All lines in the entries below that hold "left" make up the answer.

══ Data ══

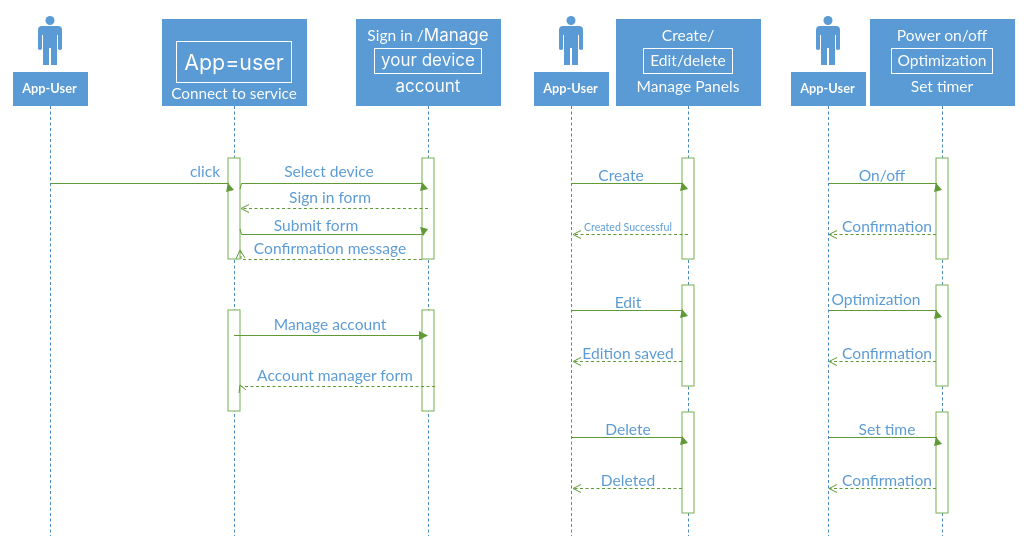
<!DOCTYPE html>
<html lang="en">
<head>
<meta charset="utf-8">
<title>Device control sequence diagram</title>
<style>
:root {
  --blue: #5b9bd5;
  --lifeline: #4a8ac0;
  --green: #5f9a35;
  --green-light: #82b660;
  --paper: #ffffff;
}
*, *::before { box-sizing: border-box; }
body { margin: 0; background: var(--paper); }
.diagram {
  position: relative;
  width: 1028px;
  height: 551px;
  overflow: hidden;
  background: var(--paper);
  font: 15.6px/20px Lato, "Open Sans", sans-serif;
  color: var(--blue);
}
.connectors { position: absolute; inset: 0; display: block; }
.lifelines { stroke: var(--lifeline); stroke-width: 1; stroke-dasharray: 3 2.5; }
.activations { fill: var(--paper); stroke: var(--green-light); stroke-width: 1.1; }
.calls { fill: none; stroke: var(--green); stroke-width: 1; }
.returns { fill: none; stroke: var(--green); stroke-width: 1; stroke-dasharray: 3 2.5; }
.open-heads { fill: none; stroke: var(--green); stroke-width: 1; }
.solid-heads { fill: var(--green); }
.people { fill: var(--blue); }

.actor, .participant {
  position: absolute;
  left: var(--x);
  background: var(--blue);
  color: var(--paper);
  white-space: nowrap;
}
.actor {
  top: 72px;
  width: 75px;
  height: 34px;
  padding: 0 2px 2px 0;
  display: flex;
  align-items: center;
  justify-content: center;
  font-size: 12.8px;
  font-weight: 700;
}
.participant {
  top: 19px;
  width: 145px;
  height: 87px;
  padding: 6px 1px 0 0;
  display: flex;
  flex-direction: column;
  align-items: center;
}
.participant > span { height: 20px; }
.participant > .framed {
  height: 26px;
  min-width: 77px;
  margin: 3px 0 2px;
  padding: 0 6px;
  border: 1px solid var(--paper);
  line-height: 23px;
  text-align: center;
}
.participant.service { padding-top: 22px; }
.participant.service > .framed {
  width: 116px;
  height: 42px;
  margin: 0;
  font-size: 21.4px;
  line-height: 40px;
}
.participant.service > .task { font-size: 15.3px; line-height: 21px; }
.large { font-family: Inter, "Noto Sans", sans-serif; font-size: 17px; }

.message {
  position: absolute;
  left: var(--x);
  top: var(--y);
  transform: translate(-50%, -50%);
  white-space: nowrap;
}
.message.small { font-size: 10.6px; }
</style>
</head>
<body>
<main class="diagram">
  <svg class="connectors" width="1028" height="551" viewBox="0 0 1028 551" aria-hidden="true">
    <defs>
      <g id="person">
        <circle cx="0" cy="20.5" r="4.5"/>
        <path d="M-8 26H8Q12 26 12 30V49Q10 51 8 49V35H7V65H1V48H-1V65H-7V35H-8V49Q-10 51 -12 49V30Q-12 26 -8 26Z"/>
      </g>
      <rect id="activation" x="-6" width="12" height="101"/>
      <polygon id="head-up" points="-1,-2 -3,7 5,5"/>
      <path id="head-left" d="M8 -4L0 0L8 4"/>
    </defs>

    <g class="people">
      <use href="#person" x="50"/>
      <use href="#person" x="571"/>
      <use href="#person" x="828"/>
    </g>

    <g class="lifelines">
      <line x1="50.5" y1="106" x2="50.5" y2="536"/>
      <line x1="234.5" y1="106" x2="234.5" y2="536"/>
      <line x1="428.5" y1="106" x2="428.5" y2="536"/>
      <line x1="571.5" y1="106" x2="571.5" y2="536"/>
      <line x1="688.5" y1="106" x2="688.5" y2="536"/>
      <line x1="828.5" y1="106" x2="828.5" y2="536"/>
      <line x1="942.5" y1="106" x2="942.5" y2="536"/>
    </g>

    <g class="activations">
      <use href="#activation" x="234" y="158"/>
      <use href="#activation" x="428" y="158"/>
      <use href="#activation" x="234" y="310"/>
      <use href="#activation" x="428" y="310"/>
      <use href="#activation" x="688" y="158"/>
      <use href="#activation" x="688" y="285"/>
      <use href="#activation" x="688" y="412"/>
      <use href="#activation" x="942" y="158"/>
      <use href="#activation" x="942" y="285"/>
      <use href="#activation" x="942" y="412"/>
    </g>

    <g class="calls">
      <path d="M51 183.5H229"/>
      <path d="M240 189L241.5 183.5H423"/>
      <path d="M240 229L241.5 234.5H423"/>
      <path d="M234 335.5H420"/>
      <path d="M572 183.5H683M572 310.5H683M572 437.5H683"/>
      <path d="M829 183.5H937M829 310.5H937M829 437.5H937"/>
    </g>

    <g class="returns">
      <path d="M428 208.5H241"/>
      <path d="M422 259.5H241V251"/>
      <path d="M435 386.5H241"/>
      <path d="M688 234.5H573M682 361.5H573M682 488.5H573"/>
      <path d="M936 234.5H830M936 361.5H830M936 488.5H830"/>
    </g>

    <g class="open-heads">
      <use href="#head-left" x="241" y="208.5"/>
      <path d="M236 259L240 250L245 258"/>
      <path d="M239 393L240 385L246 390"/>
      <use href="#head-left" x="573" y="234.5"/>
      <use href="#head-left" x="573" y="361.5"/>
      <use href="#head-left" x="573" y="488.5"/>
      <use href="#head-left" x="829" y="234.5"/>
      <use href="#head-left" x="829" y="361.5"/>
      <use href="#head-left" x="829" y="488.5"/>
    </g>

    <g class="solid-heads">
      <use href="#head-up" x="229" y="185"/>
      <use href="#head-up" x="423" y="184"/>
      <polygon points="420,227 428,229 423,236"/>
      <polygon points="419,331 428,335.5 419,340"/>
      <use href="#head-up" x="683" y="184"/>
      <use href="#head-up" x="683" y="311"/>
      <use href="#head-up" x="683" y="438"/>
      <use href="#head-up" x="937" y="185"/>
      <use href="#head-up" x="937" y="312"/>
      <use href="#head-up" x="937" y="439"/>
    </g>
  </svg>

  <div class="actor" style="--x:13px">App-User</div>
  <div class="participant service" style="--x:162px">
    <span class="framed large">App=user</span>
    <span class="task">Connect to service</span>
  </div>
  <div class="participant" style="--x:356px">
    <span>Sign in /<span class="large">Manage</span></span>
    <span class="framed large">your device</span>
    <span class="large">account</span>
  </div>

  <div class="actor" style="--x:534px">App-User</div>
  <div class="participant" style="--x:616px">
    <span>Create/</span>
    <span class="framed">Edit/delete</span>
    <span>Manage Panels</span>
  </div>

  <div class="actor" style="--x:791px">App-User</div>
  <div class="participant" style="--x:870px">
    <span>Power on/off</span>
    <span class="framed">Optimization</span>
    <span>Set timer</span>
  </div>

  <section aria-label="Connect and manage account">
    <span class="message" style="--x:205px;--y:171px">click</span>
    <span class="message" style="--x:329px;--y:171px">Select device</span>
    <span class="message" style="--x:330px;--y:197px">Sign in form</span>
    <span class="message" style="--x:316px;--y:225px">Submit form</span>
    <span class="message" style="--x:330px;--y:248px">Confirmation message</span>
    <span class="message" style="--x:330px;--y:324px">Manage account</span>
    <span class="message" style="--x:335px;--y:375px">Account manager form</span>
  </section>

  <section aria-label="Manage panels">
    <span class="message" style="--x:621px;--y:175px">Create</span>
    <span class="message small" style="--x:628px;--y:227px">Created Successful</span>
    <span class="message" style="--x:628px;--y:302px">Edit</span>
    <span class="message" style="--x:628px;--y:353px">Edition saved</span>
    <span class="message" style="--x:628px;--y:429px">Delete</span>
    <span class="message" style="--x:628px;--y:480px">Deleted</span>
  </section>

  <section aria-label="Power, optimization and timer">
    <span class="message" style="--x:882px;--y:175px">On/off</span>
    <span class="message" style="--x:887px;--y:226px">Confirmation</span>
    <span class="message" style="--x:876px;--y:299px">Optimization</span>
    <span class="message" style="--x:887px;--y:353px">Confirmation</span>
    <span class="message" style="--x:887px;--y:429px">Set time</span>
    <span class="message" style="--x:887px;--y:480px">Confirmation</span>
  </section>
</main>
</body>
</html>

═══

Response to this task |
  left: var(--x);
  left: var(--x);
      <path id="head-left" d="M8 -4L0 0L8 4"/>
      <use href="#head-left" x="241" y="208.5"/>
      <use href="#head-left" x="573" y="234.5"/>
      <use href="#head-left" x="573" y="361.5"/>
      <use href="#head-left" x="573" y="488.5"/>
      <use href="#head-left" x="829" y="234.5"/>
      <use href="#head-left" x="829" y="361.5"/>
      <use href="#head-left" x="829" y="488.5"/>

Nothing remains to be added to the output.